European Perspective U.K. intellectual property law firm Taylor Wessing has come up with a Global IP Index, ranking and rating jurisdictions as to their suitability to obtain, exploit, enforce, or attack trademarks, patents and

April 6, 2018

IP or not IP, that is the question

European Perspective

U.K. intellectual property law firm Taylor Wessing has come up with a Global IP Index, ranking and rating jurisdictions as to their suitability to obtain, exploit, enforce, or attack trademarks, patents and copyrights. Basically, it's an index of where are the best places to register and enforce IP.

The index is not simple. Taylor Wessing sent out a long and complex questionnaire to involved parties across 22 countries and made an analysis of some 350 replies. It then came up with a complex matrix of ratings, using a statistical model that cuts out any home assessment bias. The overall index (published here) brings together three separate indices, one for trademarks, one for patents and one for copyrights.

The top three countries are consistently the United Kingdom, the United States and Germany, rather unsurprisingly. Although they also have the highest costs of obtaining, exploiting, enforcing, and attacking IP, they tend to have the tightest registration and enforcement regimes. In these

countries, according to Taylor Wessing, there is speed, certainty and respected judges.

There is a slight aberration for the United States: In the trademark index it is ranked at a lowly six. Taylor Wessing says this is because the United States has a complex procedure for obtaining trademarks, and it has a very "crowded" registry. The flip side of this difficulty is that the United States is the top country for exporting copyright and in this index is ranked at the top.
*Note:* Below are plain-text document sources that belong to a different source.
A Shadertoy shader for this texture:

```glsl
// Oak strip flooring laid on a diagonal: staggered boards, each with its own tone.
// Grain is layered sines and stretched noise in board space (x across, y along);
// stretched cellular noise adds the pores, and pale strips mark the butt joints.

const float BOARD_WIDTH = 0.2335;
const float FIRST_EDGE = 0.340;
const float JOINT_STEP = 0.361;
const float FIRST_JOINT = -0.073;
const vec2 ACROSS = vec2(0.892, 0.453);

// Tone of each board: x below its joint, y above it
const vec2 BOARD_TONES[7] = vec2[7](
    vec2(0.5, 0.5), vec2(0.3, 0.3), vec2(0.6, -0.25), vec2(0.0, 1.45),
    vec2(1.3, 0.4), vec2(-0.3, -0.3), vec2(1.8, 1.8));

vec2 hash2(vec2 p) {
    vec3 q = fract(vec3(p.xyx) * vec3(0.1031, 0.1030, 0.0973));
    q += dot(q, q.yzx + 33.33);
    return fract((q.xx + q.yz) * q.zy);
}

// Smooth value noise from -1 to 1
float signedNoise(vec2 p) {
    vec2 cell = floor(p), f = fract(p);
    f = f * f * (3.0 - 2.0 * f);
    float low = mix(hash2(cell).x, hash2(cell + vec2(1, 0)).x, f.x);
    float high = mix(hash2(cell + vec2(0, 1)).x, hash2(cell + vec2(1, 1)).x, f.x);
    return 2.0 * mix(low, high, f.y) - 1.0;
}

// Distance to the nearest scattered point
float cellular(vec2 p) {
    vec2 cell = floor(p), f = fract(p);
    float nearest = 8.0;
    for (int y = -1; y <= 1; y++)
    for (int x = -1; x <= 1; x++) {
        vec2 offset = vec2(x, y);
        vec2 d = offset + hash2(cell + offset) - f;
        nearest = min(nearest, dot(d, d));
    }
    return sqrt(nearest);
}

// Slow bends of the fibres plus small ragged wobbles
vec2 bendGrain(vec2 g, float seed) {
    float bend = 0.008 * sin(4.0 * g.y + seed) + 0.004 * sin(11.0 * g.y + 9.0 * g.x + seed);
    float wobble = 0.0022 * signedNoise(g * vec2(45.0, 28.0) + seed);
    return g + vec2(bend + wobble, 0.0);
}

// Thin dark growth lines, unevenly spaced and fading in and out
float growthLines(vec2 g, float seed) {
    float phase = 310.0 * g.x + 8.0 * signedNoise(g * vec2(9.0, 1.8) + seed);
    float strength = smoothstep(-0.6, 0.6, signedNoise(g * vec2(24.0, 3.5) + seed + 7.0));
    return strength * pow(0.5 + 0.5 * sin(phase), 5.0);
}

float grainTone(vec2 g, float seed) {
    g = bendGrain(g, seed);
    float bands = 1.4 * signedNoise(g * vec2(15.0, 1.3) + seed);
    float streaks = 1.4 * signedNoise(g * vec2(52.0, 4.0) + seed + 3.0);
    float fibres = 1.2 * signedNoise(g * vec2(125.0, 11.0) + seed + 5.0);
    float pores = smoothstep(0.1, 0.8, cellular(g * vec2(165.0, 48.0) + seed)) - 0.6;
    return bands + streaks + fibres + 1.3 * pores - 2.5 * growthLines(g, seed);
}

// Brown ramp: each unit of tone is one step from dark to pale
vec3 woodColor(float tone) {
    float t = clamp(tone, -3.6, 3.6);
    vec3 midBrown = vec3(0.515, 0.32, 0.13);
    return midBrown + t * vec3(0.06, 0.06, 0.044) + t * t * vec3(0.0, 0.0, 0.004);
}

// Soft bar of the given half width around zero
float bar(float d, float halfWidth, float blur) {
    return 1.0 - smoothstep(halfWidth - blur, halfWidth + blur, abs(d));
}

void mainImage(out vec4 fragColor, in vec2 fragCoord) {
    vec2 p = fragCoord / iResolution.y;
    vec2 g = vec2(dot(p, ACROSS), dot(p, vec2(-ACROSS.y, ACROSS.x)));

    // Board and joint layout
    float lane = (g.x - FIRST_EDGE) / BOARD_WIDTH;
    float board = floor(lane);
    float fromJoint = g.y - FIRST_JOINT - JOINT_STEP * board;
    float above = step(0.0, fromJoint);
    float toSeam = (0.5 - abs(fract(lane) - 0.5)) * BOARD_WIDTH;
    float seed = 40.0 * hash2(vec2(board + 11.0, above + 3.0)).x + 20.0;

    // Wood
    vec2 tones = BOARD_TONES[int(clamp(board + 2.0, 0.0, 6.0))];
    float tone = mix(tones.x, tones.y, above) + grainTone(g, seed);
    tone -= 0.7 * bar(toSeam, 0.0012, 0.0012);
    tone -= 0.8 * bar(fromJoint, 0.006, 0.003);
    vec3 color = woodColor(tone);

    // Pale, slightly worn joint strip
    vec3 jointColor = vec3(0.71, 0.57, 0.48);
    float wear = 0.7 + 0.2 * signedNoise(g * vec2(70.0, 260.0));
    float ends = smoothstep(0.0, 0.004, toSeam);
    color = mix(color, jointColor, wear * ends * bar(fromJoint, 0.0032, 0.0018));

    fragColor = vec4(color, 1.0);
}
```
If you disregard the patents index, which is not so relevant in the licensing industry (and in any case threw up similar rankings), there are some other surprises. Harmonization across the European Union is clearly not working, as you would expect all European countries to have similar rankings. In fact, harmonization is at different stages in trademarks and copyrights, and there are significant disparities across Europe with no effective centralized system.

As a result, Italy comes in at 17 out of 22 in the trademark index and is ranked 15 in the copyright index—part of a "slow process" effect, according to Taylor Wessing. And cultural differences are yet to be ironed out in terms of common law. The French model is that author's rights dominate, as opposed to the U.K./U.S. model of ownership prevailing.

Brazil, Russia, India and China—known collectively as BRIC—consistently rank at the bottom.

Taylor Wessing plans to update the survey regularly, perhaps even annually. What's the point? Well the point may be to forget the top end of the index and look at the bottom end. These are countries to watch as their consumer markets develop, as they develop their IP, and increasingly want to be jurisdictions in which international IP owners feel safe.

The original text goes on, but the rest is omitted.